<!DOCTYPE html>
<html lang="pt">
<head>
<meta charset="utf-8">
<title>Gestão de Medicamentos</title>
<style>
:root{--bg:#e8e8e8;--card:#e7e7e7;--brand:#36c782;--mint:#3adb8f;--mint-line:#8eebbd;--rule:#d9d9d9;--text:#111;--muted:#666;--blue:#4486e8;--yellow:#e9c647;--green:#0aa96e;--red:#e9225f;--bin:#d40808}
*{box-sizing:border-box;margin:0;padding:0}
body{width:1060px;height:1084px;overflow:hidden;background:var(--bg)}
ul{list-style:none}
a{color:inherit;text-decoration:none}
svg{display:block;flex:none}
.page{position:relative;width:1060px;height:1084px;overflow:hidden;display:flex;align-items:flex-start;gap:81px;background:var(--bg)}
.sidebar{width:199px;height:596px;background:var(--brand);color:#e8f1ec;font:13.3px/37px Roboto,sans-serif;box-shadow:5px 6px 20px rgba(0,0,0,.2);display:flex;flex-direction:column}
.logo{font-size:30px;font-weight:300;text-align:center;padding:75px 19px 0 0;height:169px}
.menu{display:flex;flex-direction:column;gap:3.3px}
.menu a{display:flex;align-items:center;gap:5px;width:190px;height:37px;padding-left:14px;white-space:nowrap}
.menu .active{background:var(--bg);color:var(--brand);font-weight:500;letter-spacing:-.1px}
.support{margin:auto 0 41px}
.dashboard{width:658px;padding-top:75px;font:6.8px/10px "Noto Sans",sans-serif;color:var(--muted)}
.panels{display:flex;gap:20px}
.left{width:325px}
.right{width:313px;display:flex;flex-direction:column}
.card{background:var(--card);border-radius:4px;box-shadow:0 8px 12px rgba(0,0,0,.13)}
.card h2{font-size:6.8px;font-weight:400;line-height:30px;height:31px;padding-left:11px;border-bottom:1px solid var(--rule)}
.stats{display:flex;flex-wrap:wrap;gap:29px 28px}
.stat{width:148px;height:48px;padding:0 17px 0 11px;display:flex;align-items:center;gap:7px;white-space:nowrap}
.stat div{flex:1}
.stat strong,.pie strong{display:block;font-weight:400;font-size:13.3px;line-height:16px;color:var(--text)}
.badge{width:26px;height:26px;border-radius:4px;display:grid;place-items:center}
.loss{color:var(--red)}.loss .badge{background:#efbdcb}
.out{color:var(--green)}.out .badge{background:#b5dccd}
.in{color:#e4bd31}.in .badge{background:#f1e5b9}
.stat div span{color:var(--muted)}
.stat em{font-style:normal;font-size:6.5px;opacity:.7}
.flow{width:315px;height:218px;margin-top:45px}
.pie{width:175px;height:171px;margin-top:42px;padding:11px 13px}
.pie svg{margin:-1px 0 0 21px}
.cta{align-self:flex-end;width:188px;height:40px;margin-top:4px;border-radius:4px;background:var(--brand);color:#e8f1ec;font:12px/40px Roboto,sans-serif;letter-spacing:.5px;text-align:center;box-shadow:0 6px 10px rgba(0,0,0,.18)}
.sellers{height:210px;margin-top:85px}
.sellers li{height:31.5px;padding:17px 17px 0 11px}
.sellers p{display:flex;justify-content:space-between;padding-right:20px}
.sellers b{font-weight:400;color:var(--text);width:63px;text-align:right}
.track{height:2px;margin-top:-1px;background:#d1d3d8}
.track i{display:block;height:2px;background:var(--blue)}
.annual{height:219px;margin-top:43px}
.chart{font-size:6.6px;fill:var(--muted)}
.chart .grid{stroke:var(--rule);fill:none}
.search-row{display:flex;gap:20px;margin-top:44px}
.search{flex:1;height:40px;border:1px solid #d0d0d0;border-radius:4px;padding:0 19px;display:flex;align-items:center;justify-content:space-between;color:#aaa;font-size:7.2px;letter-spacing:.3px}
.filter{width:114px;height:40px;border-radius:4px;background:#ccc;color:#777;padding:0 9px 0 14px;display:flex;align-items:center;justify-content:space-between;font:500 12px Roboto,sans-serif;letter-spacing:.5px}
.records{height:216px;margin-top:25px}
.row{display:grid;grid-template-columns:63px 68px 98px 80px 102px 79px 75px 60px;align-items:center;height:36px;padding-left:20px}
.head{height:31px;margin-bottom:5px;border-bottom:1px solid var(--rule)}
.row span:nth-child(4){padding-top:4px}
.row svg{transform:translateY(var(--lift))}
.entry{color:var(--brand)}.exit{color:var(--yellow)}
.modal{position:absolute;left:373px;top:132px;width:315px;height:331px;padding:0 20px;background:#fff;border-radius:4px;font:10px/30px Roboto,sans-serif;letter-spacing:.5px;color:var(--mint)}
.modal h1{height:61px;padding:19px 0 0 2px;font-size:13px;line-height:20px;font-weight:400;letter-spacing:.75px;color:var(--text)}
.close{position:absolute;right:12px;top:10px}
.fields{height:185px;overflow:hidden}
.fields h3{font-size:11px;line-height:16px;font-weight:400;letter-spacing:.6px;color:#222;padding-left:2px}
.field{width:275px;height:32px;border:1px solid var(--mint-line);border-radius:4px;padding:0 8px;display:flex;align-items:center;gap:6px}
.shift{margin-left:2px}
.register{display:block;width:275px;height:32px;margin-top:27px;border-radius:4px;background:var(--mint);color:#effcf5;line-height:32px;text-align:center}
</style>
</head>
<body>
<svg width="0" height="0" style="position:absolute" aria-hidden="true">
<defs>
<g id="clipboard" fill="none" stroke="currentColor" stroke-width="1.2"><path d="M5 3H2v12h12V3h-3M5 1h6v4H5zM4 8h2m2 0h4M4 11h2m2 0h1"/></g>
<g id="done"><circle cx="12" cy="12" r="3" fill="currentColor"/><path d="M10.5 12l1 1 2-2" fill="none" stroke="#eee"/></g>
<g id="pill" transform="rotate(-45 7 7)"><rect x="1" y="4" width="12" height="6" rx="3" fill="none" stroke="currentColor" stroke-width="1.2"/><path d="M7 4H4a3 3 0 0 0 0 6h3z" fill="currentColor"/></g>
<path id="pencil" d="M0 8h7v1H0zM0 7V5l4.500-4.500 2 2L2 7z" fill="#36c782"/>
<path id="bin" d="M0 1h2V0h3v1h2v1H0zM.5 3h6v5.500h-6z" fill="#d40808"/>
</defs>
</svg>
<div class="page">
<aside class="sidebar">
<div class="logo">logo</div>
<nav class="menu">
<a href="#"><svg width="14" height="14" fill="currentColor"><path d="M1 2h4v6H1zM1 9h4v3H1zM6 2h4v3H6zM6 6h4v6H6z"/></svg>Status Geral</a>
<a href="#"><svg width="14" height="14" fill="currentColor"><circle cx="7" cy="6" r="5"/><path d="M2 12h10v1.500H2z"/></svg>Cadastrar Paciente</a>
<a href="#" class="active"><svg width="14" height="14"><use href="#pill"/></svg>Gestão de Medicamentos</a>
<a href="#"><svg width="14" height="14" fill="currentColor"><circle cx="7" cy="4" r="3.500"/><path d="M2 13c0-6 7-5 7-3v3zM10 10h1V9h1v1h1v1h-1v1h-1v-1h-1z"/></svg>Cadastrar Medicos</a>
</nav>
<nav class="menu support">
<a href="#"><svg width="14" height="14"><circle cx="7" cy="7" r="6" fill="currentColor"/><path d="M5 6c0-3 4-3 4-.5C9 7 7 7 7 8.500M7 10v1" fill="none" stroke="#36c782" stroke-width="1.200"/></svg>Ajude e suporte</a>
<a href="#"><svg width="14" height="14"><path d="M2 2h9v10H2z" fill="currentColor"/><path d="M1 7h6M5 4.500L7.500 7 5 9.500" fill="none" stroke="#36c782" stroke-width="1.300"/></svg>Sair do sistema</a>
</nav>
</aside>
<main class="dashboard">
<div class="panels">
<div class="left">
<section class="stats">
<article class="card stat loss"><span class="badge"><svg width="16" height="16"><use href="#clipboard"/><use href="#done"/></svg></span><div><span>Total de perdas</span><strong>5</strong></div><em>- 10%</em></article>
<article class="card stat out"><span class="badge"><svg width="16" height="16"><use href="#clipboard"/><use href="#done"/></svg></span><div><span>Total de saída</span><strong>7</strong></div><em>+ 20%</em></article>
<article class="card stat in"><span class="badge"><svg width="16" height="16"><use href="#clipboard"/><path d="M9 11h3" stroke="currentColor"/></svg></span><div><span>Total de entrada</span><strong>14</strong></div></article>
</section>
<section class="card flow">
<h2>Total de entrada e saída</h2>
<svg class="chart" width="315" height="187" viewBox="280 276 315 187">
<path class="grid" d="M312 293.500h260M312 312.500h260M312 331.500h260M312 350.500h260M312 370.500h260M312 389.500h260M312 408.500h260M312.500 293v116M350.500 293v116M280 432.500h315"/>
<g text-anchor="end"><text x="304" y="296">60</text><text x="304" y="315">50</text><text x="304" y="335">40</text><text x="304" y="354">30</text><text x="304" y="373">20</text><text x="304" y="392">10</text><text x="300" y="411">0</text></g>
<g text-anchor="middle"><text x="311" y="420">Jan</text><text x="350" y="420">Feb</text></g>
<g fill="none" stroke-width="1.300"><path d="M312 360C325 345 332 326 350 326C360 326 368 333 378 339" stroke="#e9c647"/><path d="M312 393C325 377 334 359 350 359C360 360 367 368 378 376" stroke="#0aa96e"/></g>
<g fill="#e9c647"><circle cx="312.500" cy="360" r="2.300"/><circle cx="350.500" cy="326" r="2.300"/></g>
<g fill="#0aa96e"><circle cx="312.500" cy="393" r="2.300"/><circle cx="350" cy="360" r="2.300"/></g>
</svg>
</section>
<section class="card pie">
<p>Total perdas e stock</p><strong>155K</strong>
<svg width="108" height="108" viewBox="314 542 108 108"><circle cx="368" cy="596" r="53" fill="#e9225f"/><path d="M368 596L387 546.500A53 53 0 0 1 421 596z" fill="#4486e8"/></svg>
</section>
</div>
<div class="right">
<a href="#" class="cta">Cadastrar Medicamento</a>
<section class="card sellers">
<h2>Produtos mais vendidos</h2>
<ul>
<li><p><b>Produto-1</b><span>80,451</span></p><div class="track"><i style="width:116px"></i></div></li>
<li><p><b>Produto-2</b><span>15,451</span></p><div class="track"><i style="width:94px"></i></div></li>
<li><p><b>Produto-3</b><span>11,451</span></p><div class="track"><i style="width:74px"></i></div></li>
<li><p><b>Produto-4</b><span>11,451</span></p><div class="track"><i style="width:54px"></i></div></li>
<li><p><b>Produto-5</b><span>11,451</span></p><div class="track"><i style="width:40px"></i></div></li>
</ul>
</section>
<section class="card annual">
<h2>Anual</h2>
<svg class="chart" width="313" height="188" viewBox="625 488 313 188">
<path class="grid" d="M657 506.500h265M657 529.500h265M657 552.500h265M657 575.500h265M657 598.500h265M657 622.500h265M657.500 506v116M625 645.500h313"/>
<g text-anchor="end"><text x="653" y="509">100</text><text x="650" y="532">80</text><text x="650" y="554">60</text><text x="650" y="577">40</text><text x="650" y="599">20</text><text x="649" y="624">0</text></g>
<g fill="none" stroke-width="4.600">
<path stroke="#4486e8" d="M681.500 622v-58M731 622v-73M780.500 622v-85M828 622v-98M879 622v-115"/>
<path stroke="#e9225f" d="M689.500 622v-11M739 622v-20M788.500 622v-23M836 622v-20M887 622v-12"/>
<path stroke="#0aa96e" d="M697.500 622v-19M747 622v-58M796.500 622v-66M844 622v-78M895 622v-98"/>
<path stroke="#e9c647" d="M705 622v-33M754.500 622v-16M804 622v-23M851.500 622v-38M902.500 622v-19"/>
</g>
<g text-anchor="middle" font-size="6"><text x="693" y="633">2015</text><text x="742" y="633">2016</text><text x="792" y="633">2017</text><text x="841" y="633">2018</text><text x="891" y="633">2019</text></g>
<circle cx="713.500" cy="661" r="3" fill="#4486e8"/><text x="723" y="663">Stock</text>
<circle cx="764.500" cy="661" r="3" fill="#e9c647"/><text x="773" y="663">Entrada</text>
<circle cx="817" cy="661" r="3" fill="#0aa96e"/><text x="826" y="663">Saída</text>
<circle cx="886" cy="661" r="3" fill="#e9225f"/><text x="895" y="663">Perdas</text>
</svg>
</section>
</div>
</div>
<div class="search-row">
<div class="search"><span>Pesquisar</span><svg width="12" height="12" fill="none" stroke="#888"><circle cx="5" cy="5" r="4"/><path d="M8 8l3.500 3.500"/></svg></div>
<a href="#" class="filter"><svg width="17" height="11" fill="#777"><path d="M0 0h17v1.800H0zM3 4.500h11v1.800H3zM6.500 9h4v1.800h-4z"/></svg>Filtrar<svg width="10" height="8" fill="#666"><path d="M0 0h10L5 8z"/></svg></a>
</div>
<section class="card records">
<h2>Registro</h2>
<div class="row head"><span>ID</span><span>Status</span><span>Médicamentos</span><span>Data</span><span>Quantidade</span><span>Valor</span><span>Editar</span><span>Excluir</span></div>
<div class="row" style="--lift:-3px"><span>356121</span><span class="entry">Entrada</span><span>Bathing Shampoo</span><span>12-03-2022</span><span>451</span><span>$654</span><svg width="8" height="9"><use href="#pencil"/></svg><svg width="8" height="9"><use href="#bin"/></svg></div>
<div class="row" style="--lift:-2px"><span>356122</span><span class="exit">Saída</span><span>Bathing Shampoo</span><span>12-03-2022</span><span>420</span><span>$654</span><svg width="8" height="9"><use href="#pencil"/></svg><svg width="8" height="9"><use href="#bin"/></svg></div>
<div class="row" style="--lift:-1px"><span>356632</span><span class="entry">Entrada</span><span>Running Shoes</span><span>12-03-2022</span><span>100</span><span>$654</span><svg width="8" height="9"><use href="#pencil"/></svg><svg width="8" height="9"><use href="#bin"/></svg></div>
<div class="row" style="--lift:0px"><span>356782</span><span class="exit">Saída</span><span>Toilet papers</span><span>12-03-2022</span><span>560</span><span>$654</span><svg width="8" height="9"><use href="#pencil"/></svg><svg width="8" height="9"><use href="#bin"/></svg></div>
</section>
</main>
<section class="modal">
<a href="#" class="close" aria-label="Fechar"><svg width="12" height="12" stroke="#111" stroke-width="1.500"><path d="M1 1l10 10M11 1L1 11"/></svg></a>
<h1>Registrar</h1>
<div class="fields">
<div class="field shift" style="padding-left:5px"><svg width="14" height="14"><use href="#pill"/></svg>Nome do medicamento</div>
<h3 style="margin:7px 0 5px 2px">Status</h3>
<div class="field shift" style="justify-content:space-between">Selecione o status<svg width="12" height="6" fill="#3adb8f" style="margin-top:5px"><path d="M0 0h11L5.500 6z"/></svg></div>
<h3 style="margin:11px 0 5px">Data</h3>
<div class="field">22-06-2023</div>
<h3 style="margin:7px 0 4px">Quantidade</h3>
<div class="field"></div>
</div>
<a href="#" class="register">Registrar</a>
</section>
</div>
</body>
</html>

§

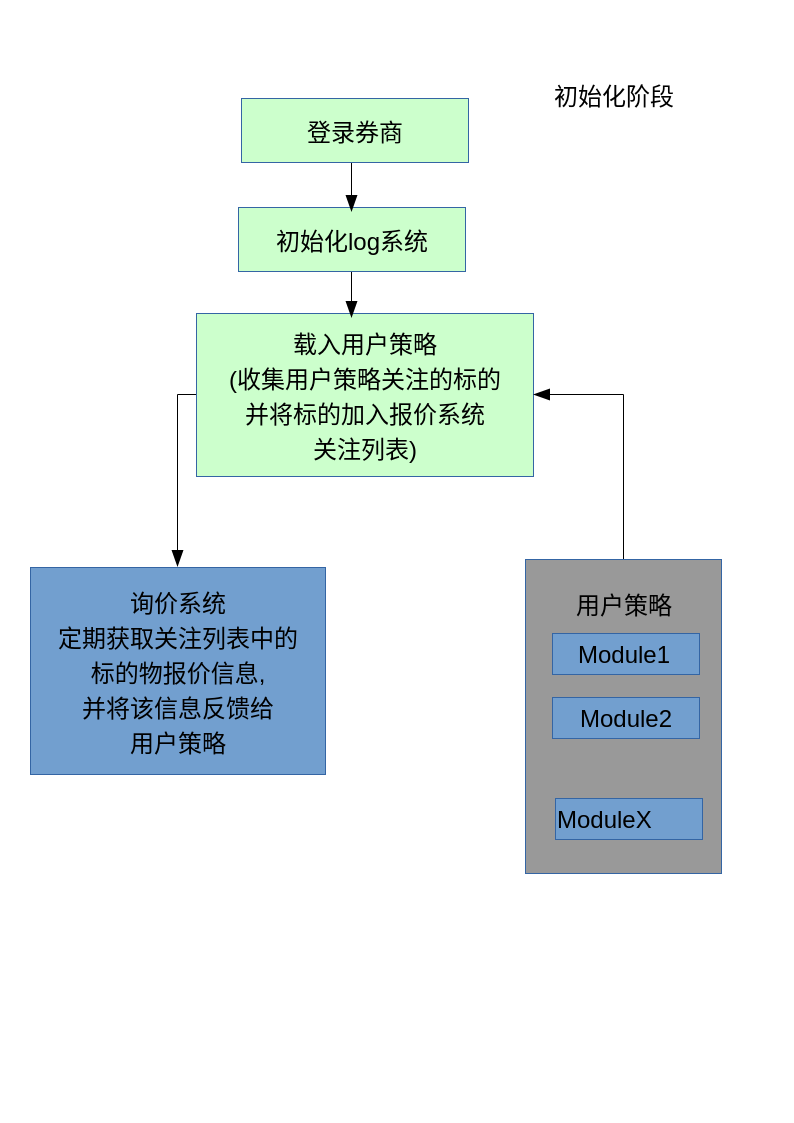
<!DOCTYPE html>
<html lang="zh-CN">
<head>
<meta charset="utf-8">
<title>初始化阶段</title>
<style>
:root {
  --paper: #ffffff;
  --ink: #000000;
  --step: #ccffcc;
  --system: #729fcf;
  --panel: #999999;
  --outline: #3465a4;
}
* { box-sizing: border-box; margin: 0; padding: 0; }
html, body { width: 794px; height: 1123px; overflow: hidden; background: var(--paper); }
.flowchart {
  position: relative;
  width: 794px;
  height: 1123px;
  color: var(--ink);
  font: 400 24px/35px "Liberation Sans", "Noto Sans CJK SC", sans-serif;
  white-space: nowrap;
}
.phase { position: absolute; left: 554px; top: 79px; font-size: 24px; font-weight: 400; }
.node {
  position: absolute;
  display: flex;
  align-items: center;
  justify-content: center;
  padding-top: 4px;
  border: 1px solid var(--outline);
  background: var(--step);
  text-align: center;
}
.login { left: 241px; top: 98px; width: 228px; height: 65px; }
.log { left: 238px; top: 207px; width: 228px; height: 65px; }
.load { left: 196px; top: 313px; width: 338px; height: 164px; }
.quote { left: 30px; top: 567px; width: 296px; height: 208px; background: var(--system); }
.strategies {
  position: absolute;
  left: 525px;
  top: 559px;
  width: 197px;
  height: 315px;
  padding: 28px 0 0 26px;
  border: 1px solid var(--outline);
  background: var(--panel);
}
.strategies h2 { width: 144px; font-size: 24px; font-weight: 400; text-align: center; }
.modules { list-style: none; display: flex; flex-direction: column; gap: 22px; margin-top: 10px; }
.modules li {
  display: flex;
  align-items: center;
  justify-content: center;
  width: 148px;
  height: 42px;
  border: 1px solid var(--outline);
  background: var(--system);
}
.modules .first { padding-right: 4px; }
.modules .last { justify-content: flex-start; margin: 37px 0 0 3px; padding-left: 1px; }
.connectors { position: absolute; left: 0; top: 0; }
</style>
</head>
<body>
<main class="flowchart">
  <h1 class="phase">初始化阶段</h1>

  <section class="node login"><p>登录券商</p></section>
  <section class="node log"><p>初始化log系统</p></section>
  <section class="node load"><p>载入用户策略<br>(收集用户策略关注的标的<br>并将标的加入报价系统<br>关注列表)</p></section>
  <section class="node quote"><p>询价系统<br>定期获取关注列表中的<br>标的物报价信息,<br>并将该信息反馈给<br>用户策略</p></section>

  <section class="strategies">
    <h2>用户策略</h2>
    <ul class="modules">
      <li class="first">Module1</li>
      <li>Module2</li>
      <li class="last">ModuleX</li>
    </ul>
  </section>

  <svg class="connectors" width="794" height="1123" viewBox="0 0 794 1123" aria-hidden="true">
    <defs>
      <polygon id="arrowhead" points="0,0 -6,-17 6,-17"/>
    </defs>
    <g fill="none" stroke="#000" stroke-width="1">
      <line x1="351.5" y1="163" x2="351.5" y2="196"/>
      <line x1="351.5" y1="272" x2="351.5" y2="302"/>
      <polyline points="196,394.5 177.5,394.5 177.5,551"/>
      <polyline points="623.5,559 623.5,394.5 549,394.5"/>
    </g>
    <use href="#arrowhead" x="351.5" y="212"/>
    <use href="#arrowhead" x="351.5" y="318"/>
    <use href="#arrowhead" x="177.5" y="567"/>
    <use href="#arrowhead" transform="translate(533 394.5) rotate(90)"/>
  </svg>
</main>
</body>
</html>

§

**EXERCISE DIRECTIONS**:
Among the lines of the listing, count those containing the word "nowrap". Answer with the count alone.

**WRITTEN ANSWER**:
3